▶ [Requirement] Search the data below for "umber"; list each line that holds it.

[Start of section]

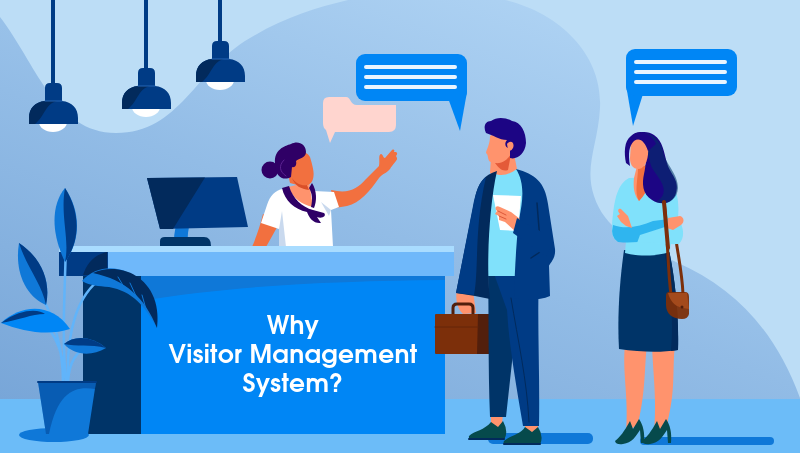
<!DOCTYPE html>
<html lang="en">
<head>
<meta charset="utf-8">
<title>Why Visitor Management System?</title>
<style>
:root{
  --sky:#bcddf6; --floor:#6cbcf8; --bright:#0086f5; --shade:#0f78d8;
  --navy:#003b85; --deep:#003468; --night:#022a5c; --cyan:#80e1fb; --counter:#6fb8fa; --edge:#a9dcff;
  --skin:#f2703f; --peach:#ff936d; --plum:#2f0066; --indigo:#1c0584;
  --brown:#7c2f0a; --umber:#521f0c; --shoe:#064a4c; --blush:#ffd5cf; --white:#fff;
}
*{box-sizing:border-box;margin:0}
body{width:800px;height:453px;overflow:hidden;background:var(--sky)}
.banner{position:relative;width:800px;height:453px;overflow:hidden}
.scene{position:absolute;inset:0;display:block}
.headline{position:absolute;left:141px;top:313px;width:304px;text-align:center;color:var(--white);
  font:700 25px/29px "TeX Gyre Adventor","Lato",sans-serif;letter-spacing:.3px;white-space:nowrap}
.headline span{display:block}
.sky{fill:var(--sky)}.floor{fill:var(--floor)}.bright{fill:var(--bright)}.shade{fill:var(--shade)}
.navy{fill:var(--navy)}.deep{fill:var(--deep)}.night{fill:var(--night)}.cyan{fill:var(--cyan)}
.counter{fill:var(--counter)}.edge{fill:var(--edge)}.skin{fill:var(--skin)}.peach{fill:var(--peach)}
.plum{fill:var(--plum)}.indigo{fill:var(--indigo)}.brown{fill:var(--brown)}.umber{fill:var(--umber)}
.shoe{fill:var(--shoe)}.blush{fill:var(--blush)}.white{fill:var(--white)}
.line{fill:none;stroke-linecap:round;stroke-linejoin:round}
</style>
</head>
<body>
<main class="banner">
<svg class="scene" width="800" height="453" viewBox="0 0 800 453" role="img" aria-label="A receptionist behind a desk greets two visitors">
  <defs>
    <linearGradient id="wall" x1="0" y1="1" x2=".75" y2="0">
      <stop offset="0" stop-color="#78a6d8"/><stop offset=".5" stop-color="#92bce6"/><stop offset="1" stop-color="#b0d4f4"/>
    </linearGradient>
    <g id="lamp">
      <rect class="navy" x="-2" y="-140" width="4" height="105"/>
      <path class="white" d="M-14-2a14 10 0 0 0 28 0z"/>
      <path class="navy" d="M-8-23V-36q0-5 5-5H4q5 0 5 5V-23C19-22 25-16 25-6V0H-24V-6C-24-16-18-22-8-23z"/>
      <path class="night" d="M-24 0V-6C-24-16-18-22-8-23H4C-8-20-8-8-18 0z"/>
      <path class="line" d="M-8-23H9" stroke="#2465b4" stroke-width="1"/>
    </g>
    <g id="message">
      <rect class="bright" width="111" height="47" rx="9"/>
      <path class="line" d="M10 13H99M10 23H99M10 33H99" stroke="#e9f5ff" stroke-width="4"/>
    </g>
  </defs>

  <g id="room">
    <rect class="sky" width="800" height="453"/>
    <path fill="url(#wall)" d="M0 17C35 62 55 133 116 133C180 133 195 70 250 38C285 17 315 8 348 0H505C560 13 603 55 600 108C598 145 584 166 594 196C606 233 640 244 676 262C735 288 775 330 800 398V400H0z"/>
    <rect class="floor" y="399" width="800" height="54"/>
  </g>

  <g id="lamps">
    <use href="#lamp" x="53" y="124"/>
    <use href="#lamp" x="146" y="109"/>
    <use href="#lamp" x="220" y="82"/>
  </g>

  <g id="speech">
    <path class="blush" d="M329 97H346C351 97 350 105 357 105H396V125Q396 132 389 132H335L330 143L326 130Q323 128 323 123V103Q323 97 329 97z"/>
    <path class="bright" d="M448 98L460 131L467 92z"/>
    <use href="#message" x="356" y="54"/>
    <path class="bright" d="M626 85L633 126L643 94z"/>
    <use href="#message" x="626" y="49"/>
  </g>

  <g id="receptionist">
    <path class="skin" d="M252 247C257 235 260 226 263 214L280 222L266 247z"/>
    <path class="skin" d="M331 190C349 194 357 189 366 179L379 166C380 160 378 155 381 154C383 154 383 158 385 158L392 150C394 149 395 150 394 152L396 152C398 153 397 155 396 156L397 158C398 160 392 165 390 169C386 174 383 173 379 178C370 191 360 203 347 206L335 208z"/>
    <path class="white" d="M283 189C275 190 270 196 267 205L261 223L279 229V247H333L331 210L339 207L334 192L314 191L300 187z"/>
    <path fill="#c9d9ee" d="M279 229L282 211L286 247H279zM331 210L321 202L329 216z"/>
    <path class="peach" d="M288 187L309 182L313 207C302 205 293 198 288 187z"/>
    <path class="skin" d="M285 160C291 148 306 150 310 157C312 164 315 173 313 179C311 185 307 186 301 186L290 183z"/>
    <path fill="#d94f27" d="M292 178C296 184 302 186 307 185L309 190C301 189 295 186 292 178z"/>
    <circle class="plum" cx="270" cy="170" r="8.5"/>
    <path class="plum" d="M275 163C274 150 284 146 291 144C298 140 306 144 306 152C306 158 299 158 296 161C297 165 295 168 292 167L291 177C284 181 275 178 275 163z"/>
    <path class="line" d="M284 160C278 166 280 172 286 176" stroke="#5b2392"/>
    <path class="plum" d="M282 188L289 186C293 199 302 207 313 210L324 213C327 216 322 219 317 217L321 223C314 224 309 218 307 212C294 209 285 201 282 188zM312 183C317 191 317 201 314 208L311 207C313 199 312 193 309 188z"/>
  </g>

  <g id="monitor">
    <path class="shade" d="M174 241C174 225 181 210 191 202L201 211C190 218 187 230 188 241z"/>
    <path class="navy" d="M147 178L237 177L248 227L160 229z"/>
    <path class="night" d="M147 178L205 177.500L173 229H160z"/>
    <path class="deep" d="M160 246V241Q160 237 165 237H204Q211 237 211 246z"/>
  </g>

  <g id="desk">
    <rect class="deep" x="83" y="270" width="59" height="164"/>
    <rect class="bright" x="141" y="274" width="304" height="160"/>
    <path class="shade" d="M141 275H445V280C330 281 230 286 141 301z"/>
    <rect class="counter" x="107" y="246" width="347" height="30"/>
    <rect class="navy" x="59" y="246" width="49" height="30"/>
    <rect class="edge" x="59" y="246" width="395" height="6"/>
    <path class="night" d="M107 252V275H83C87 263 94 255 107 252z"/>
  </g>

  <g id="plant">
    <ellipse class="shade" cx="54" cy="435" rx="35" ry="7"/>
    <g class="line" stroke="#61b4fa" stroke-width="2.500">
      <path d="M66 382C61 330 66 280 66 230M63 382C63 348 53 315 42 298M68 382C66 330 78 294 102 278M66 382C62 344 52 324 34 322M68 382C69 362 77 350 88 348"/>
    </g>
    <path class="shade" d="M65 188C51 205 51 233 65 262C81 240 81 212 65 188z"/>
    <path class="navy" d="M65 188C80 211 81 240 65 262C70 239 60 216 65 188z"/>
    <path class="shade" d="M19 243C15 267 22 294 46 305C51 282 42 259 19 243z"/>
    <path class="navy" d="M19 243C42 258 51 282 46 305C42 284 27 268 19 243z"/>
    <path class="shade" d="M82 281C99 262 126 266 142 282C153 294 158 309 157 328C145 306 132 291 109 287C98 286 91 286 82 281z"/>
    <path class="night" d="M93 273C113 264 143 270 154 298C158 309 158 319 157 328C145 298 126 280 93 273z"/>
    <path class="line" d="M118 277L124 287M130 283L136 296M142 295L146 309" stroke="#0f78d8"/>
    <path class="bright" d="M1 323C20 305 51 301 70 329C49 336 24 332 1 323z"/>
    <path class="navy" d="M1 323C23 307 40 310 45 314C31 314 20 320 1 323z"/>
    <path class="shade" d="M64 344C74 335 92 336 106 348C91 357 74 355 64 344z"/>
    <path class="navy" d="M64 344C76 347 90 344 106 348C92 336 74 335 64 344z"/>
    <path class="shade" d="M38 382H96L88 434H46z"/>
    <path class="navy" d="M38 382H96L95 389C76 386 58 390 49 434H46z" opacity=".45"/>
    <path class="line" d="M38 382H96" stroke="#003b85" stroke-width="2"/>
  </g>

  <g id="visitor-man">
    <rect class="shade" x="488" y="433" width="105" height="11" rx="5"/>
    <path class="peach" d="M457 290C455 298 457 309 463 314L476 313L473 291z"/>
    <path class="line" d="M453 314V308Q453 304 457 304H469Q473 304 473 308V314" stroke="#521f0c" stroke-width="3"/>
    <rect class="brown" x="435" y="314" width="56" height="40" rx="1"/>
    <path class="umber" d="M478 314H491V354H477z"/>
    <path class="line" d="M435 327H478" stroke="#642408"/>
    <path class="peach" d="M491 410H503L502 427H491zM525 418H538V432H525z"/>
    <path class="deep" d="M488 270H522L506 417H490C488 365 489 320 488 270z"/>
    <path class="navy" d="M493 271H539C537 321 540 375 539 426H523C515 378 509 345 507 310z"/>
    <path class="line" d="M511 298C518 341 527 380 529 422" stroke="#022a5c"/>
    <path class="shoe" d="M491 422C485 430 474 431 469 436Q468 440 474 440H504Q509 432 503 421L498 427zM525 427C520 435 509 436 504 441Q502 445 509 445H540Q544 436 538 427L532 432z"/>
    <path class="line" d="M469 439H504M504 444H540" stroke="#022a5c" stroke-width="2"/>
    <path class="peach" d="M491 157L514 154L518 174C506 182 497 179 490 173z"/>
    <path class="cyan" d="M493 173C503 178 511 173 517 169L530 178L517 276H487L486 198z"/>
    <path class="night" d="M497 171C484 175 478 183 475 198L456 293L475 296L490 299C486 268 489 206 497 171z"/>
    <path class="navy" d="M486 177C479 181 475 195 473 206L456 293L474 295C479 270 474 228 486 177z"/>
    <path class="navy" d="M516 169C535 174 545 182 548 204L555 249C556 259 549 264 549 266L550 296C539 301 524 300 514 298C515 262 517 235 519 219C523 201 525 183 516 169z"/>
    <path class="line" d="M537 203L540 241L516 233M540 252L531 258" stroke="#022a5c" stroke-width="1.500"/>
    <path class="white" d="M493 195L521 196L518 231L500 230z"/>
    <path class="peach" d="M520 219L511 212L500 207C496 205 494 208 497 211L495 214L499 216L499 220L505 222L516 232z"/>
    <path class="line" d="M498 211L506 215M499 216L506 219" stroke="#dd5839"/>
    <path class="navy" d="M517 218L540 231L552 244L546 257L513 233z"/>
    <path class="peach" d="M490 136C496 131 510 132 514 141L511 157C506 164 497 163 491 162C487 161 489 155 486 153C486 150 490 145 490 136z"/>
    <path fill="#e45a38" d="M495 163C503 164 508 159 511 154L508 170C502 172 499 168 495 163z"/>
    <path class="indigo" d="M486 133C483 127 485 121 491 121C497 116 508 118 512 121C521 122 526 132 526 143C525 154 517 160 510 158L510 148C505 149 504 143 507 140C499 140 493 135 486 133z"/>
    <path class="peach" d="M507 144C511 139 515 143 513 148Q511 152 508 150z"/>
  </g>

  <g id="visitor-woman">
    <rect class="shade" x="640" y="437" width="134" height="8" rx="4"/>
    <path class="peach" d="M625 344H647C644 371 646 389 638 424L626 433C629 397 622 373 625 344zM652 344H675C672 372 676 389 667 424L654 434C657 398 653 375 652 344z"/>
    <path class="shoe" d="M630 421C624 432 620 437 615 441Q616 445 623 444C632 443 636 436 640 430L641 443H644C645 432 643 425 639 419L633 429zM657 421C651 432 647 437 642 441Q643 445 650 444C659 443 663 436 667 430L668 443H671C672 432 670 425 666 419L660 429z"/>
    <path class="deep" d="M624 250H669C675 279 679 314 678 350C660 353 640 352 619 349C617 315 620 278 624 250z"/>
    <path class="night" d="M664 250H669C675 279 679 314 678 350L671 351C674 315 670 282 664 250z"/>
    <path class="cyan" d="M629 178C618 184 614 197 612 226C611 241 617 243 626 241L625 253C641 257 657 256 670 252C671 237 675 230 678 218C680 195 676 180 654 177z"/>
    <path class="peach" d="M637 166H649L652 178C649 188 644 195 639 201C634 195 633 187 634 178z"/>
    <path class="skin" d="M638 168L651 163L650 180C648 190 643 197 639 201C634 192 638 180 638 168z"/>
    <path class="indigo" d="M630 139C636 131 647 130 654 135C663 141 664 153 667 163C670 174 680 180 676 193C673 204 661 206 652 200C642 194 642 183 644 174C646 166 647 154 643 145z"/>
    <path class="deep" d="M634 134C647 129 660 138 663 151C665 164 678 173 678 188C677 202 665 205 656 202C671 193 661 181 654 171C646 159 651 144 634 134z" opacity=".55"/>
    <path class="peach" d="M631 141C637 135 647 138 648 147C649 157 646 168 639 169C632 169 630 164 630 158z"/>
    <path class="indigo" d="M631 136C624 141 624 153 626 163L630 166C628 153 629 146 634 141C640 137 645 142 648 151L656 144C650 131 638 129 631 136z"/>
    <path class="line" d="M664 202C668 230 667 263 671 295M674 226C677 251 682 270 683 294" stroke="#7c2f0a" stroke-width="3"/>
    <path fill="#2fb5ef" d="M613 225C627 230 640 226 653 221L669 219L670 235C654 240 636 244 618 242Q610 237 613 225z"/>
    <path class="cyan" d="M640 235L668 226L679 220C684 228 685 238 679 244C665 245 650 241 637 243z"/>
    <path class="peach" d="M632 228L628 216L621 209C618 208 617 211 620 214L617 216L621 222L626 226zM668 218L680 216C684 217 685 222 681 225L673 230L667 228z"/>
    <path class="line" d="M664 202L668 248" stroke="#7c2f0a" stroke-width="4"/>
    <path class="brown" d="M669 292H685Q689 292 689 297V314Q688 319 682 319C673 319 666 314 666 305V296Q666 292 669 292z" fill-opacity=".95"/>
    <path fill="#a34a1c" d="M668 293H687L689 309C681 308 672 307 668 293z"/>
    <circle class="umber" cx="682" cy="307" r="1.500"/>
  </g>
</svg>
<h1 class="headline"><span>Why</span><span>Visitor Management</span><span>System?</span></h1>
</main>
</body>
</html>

[End of section]
[Start of section]

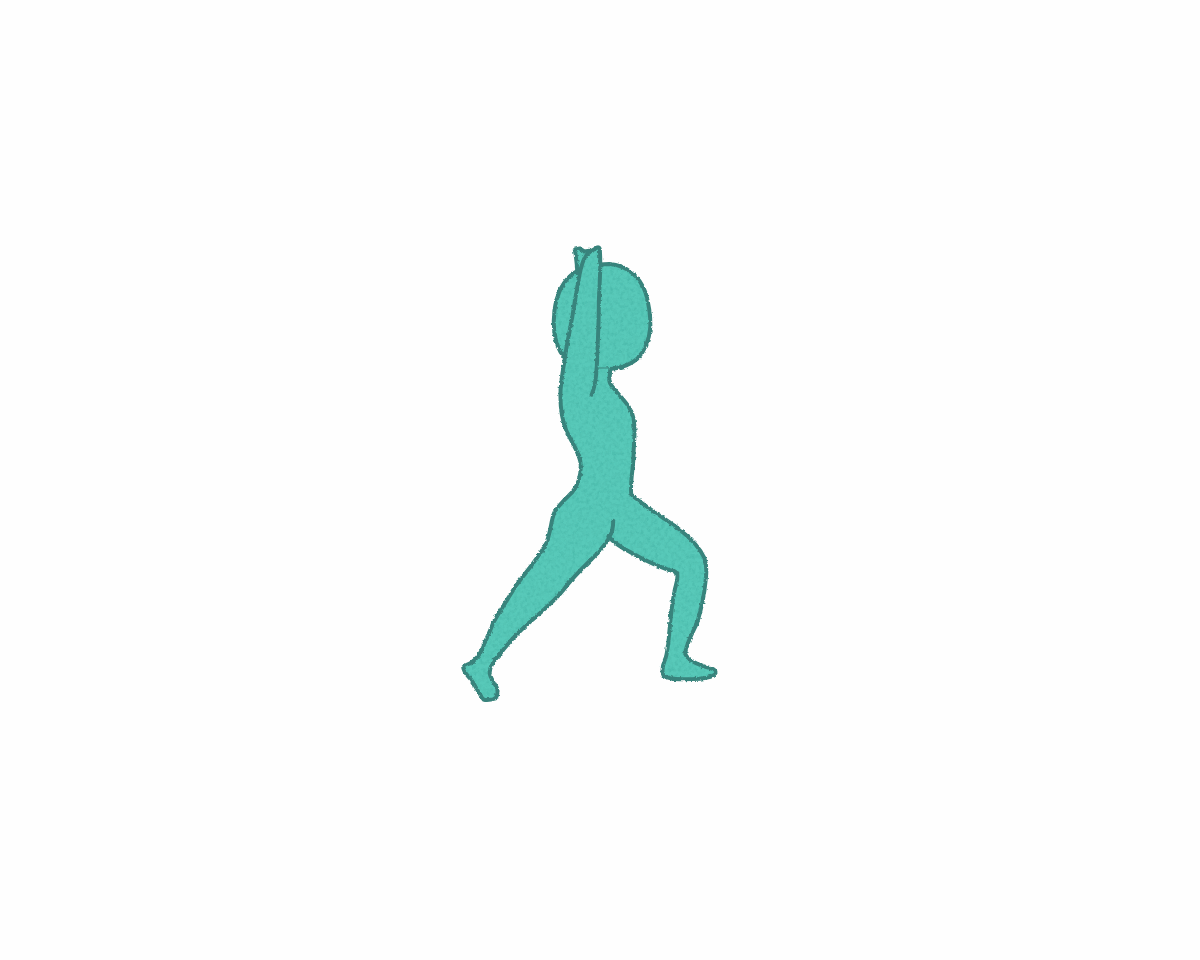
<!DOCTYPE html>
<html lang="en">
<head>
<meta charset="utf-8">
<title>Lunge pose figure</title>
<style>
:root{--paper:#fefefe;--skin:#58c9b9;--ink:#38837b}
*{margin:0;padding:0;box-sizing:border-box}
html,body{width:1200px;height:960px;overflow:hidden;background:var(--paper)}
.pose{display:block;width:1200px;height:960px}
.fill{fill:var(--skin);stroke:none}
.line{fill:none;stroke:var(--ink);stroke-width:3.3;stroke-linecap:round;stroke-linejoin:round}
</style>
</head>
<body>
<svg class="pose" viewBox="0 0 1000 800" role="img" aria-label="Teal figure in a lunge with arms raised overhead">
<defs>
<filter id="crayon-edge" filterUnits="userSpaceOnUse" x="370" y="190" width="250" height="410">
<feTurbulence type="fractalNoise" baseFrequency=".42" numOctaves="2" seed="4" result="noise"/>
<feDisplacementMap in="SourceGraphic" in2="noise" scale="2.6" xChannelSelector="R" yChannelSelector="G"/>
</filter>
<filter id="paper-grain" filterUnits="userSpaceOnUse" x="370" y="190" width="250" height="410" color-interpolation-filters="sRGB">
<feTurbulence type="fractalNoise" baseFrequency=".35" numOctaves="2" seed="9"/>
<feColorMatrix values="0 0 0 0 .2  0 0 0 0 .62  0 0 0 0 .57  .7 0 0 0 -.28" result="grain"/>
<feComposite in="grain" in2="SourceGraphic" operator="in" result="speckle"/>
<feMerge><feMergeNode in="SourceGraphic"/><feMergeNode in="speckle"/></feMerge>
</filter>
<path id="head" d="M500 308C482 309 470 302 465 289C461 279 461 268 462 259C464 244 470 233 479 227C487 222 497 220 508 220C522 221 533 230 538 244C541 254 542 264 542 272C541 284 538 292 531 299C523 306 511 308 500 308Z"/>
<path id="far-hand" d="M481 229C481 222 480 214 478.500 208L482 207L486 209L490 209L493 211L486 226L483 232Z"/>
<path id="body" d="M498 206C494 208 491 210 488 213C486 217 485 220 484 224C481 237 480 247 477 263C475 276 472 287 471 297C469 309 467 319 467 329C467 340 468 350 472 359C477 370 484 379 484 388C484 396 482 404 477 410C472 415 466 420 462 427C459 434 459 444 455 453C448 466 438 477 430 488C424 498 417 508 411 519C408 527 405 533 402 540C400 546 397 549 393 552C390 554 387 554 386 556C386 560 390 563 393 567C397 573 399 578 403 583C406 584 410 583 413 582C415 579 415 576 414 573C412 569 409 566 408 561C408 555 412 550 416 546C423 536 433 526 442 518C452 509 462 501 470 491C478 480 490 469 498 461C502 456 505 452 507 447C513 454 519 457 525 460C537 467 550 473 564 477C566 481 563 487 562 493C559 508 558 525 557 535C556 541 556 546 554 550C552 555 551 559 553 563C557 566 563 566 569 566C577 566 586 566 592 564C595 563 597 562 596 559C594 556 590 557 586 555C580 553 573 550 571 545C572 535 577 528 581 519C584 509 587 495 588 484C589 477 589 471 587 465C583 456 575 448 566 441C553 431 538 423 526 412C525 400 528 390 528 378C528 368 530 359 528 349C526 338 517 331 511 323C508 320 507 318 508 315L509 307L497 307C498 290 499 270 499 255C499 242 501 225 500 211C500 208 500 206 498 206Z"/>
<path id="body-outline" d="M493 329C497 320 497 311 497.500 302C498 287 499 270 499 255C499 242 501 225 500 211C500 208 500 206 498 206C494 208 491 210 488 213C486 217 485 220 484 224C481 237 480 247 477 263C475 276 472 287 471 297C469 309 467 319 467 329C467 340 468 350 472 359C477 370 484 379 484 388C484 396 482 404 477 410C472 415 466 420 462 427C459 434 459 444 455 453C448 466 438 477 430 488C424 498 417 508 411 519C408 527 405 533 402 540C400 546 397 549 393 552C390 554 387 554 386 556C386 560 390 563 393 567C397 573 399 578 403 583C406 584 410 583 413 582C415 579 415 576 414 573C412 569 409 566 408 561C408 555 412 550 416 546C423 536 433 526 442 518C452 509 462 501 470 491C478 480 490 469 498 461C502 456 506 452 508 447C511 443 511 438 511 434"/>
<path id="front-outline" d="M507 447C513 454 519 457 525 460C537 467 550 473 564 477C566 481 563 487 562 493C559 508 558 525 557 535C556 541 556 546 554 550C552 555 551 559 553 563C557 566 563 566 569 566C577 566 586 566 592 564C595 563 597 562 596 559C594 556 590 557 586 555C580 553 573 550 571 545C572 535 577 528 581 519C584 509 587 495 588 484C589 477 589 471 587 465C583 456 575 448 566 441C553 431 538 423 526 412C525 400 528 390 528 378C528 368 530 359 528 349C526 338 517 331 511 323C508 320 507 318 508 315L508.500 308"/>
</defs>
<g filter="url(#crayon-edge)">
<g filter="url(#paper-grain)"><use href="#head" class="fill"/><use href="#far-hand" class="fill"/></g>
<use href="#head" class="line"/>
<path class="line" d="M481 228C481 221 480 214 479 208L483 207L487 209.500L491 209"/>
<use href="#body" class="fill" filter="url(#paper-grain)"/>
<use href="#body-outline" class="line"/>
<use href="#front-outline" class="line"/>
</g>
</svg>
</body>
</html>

[End of section]

▶ [Answer]
  --brown:#7c2f0a; --umber:#521f0c; --shoe:#064a4c; --blush:#ffd5cf; --white:#fff;
.plum{fill:var(--plum)}.indigo{fill:var(--indigo)}.brown{fill:var(--brown)}.umber{fill:var(--umber)}
    <path class="umber" d="M478 314H491V354H477z"/>
    <circle class="umber" cx="682" cy="307" r="1.500"/>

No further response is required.